> **Exercise prompt**:
Across the entries that follow, work out the number of lines containing the string "face", and state it alone.

···

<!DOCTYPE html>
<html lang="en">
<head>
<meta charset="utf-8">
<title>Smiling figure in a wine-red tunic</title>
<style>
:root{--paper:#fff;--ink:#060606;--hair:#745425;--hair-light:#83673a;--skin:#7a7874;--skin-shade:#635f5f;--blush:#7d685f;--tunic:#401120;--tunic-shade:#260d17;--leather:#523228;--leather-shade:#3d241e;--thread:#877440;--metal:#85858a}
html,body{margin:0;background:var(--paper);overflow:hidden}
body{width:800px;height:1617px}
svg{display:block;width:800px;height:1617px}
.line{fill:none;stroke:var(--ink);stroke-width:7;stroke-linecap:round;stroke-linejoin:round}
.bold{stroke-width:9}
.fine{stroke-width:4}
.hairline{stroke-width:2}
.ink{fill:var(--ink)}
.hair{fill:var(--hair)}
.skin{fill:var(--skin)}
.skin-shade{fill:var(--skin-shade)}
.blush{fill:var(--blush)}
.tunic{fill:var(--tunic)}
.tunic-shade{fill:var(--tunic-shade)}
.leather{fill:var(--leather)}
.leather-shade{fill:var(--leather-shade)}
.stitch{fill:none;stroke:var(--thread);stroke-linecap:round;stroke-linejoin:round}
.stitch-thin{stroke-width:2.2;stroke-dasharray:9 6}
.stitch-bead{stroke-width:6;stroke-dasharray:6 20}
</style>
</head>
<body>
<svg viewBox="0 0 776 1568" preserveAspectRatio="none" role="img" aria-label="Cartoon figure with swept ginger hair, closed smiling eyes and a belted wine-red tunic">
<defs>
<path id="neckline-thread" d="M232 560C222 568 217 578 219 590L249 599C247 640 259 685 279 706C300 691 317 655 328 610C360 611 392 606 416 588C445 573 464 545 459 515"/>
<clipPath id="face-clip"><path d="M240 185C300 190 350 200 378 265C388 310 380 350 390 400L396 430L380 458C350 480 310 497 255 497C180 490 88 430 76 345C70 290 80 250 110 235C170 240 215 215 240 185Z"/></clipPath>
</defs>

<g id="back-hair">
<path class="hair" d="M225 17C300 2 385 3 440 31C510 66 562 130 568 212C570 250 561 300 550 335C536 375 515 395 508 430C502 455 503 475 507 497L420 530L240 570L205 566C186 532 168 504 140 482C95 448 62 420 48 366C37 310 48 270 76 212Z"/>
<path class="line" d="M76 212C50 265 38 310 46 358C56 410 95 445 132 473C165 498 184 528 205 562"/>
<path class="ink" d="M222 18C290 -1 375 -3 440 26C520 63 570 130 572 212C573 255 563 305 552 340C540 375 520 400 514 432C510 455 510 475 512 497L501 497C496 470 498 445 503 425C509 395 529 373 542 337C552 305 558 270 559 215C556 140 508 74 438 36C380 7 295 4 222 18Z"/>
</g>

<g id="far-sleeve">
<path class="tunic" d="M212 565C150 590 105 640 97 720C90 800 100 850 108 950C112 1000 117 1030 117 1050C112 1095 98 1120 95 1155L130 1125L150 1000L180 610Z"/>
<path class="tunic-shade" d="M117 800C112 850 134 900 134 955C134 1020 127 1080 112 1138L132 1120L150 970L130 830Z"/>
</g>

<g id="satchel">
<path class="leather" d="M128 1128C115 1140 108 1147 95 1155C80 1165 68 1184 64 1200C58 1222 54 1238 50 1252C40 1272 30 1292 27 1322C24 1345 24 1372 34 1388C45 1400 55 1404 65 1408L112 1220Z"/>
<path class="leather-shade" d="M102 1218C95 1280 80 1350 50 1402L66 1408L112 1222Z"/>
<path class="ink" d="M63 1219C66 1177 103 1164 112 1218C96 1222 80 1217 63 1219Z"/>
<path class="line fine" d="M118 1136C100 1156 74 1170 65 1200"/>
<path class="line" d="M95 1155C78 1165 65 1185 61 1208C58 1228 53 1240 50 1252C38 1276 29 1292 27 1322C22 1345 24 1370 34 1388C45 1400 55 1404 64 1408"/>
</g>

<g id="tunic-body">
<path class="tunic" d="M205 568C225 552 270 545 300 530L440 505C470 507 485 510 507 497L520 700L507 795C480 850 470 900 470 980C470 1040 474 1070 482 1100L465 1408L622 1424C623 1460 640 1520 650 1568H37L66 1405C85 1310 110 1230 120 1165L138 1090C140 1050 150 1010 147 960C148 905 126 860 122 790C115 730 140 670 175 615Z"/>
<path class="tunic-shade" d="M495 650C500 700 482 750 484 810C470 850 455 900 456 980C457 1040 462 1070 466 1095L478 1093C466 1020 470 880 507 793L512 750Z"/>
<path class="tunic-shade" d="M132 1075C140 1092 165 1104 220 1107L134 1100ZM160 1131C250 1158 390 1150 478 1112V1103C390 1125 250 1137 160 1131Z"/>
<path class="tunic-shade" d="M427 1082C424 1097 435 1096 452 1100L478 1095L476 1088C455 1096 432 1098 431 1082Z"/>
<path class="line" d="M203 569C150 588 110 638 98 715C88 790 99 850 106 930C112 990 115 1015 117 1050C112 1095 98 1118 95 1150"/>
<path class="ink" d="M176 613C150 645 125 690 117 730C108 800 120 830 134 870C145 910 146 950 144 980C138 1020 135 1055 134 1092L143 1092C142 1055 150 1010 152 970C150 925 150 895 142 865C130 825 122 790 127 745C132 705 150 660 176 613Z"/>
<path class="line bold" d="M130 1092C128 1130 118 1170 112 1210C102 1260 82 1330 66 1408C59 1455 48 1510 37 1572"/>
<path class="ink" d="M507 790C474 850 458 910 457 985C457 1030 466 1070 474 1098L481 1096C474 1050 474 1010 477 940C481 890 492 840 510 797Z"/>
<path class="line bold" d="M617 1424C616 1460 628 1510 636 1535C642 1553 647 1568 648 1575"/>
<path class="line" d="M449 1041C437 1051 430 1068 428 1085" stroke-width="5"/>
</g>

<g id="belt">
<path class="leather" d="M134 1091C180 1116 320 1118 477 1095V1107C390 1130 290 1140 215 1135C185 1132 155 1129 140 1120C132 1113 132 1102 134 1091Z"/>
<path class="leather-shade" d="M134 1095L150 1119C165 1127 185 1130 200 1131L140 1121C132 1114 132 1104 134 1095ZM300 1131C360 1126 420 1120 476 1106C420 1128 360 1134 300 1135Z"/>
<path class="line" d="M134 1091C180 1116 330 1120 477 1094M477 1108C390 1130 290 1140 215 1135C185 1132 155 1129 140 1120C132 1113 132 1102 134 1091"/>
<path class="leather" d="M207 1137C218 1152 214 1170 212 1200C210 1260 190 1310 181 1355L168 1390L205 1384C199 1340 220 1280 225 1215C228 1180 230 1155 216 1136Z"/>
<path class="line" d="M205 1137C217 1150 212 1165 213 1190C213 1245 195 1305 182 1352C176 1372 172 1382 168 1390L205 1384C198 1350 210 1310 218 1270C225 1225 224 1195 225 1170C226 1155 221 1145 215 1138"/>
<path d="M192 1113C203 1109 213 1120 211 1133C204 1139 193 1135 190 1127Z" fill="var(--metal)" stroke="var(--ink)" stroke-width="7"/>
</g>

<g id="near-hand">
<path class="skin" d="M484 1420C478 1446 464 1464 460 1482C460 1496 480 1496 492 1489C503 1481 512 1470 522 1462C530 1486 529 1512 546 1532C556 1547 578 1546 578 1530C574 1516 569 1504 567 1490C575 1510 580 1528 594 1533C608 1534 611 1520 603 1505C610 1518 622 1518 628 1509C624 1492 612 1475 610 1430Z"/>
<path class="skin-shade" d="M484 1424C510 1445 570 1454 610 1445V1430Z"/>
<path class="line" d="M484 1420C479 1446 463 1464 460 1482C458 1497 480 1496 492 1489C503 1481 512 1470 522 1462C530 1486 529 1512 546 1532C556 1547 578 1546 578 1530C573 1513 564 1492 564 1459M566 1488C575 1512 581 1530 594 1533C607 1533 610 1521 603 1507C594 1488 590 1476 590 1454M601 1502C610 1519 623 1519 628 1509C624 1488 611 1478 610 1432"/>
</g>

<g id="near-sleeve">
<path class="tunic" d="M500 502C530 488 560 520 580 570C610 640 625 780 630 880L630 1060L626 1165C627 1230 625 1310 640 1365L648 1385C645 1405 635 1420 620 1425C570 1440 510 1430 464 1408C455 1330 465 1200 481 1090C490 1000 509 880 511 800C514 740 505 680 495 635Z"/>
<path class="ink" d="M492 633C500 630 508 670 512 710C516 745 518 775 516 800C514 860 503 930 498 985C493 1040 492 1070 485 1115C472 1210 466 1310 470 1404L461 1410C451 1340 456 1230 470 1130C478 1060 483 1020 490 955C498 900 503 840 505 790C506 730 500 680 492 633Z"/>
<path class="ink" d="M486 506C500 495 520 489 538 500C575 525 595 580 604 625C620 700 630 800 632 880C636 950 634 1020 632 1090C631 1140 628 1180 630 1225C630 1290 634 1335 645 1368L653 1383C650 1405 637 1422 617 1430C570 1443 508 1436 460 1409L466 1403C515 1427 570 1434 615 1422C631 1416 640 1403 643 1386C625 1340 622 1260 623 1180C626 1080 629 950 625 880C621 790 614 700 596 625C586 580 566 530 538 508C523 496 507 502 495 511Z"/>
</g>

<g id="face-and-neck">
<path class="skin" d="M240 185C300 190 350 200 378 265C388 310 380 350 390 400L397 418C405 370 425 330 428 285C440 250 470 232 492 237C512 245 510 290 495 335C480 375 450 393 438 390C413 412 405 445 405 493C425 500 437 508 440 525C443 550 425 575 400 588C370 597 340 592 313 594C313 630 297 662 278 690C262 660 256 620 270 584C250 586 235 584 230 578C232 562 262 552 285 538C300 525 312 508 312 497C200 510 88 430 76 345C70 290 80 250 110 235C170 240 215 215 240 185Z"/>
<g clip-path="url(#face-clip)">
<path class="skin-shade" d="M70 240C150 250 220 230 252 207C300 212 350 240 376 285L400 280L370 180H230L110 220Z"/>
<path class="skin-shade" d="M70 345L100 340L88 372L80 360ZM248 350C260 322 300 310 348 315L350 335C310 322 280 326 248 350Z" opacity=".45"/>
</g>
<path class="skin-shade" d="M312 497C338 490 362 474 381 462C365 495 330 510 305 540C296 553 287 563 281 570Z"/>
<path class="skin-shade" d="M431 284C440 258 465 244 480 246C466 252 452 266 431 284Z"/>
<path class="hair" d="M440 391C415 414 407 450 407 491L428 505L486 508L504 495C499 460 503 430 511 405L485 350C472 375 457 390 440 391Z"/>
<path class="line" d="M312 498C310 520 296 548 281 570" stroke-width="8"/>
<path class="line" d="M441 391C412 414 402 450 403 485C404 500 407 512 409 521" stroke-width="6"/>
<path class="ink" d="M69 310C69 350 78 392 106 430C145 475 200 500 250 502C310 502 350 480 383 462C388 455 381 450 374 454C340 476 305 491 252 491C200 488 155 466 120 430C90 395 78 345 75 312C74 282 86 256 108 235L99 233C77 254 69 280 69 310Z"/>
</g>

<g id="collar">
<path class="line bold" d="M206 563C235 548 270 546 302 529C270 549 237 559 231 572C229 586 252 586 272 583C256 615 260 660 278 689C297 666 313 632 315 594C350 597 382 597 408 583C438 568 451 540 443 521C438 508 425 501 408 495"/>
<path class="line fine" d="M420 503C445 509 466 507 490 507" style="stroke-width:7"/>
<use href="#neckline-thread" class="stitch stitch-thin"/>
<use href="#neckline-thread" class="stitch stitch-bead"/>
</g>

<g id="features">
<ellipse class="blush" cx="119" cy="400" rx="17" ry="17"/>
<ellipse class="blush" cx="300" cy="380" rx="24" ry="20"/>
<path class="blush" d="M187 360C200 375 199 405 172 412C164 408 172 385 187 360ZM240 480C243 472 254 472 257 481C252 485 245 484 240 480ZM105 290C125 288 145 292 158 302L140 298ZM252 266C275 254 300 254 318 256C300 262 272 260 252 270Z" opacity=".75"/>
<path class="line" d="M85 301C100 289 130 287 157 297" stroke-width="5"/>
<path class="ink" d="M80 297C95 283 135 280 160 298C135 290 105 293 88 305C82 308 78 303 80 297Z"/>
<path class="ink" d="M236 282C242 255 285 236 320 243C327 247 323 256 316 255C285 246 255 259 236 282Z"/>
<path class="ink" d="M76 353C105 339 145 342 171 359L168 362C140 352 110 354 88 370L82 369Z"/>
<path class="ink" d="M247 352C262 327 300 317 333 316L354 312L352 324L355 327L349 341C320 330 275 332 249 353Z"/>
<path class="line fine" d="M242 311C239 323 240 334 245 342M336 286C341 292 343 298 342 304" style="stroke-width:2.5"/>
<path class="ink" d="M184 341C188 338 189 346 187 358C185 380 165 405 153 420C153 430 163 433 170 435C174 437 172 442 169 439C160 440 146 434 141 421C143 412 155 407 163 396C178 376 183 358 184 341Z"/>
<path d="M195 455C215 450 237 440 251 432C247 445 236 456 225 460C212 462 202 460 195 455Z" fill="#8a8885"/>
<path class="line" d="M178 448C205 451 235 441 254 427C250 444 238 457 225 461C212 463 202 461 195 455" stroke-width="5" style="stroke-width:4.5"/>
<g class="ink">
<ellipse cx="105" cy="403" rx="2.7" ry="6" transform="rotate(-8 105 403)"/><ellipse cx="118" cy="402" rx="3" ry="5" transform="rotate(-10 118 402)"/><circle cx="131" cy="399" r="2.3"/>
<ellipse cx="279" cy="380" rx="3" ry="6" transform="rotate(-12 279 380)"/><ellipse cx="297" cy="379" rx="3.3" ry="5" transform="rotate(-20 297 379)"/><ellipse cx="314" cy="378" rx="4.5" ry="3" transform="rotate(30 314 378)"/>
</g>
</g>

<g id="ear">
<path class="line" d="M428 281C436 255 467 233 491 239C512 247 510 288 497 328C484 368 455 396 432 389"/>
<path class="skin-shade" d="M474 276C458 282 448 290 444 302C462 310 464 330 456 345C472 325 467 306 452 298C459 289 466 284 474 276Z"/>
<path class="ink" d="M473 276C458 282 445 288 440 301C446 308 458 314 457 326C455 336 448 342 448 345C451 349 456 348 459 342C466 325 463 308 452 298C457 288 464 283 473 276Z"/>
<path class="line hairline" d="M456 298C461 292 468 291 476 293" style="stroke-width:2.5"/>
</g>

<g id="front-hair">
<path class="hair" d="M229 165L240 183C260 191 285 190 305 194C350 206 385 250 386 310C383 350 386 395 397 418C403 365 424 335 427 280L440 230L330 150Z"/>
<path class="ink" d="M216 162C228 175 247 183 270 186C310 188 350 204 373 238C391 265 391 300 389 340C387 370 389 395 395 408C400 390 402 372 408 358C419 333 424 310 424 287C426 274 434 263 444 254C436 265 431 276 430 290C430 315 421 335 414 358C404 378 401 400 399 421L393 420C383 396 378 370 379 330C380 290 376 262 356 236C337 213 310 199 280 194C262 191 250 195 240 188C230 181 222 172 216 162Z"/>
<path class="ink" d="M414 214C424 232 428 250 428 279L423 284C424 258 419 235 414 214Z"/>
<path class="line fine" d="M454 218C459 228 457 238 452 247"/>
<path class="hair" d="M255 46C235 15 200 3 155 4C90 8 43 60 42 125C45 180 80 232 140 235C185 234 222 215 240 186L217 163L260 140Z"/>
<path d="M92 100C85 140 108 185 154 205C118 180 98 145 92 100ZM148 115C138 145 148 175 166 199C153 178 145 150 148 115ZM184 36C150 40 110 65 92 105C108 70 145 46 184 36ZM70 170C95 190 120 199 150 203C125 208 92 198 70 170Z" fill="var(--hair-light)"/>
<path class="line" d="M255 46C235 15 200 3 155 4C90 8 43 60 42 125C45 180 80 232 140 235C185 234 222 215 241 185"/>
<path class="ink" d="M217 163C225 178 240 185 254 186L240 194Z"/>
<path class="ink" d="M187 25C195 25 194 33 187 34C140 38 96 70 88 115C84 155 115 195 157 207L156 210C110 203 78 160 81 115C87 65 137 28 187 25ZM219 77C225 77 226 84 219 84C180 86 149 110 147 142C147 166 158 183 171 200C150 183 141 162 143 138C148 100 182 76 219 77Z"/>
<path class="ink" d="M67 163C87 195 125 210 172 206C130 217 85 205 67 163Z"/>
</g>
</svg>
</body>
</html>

···

> **Response to this exercise**:
3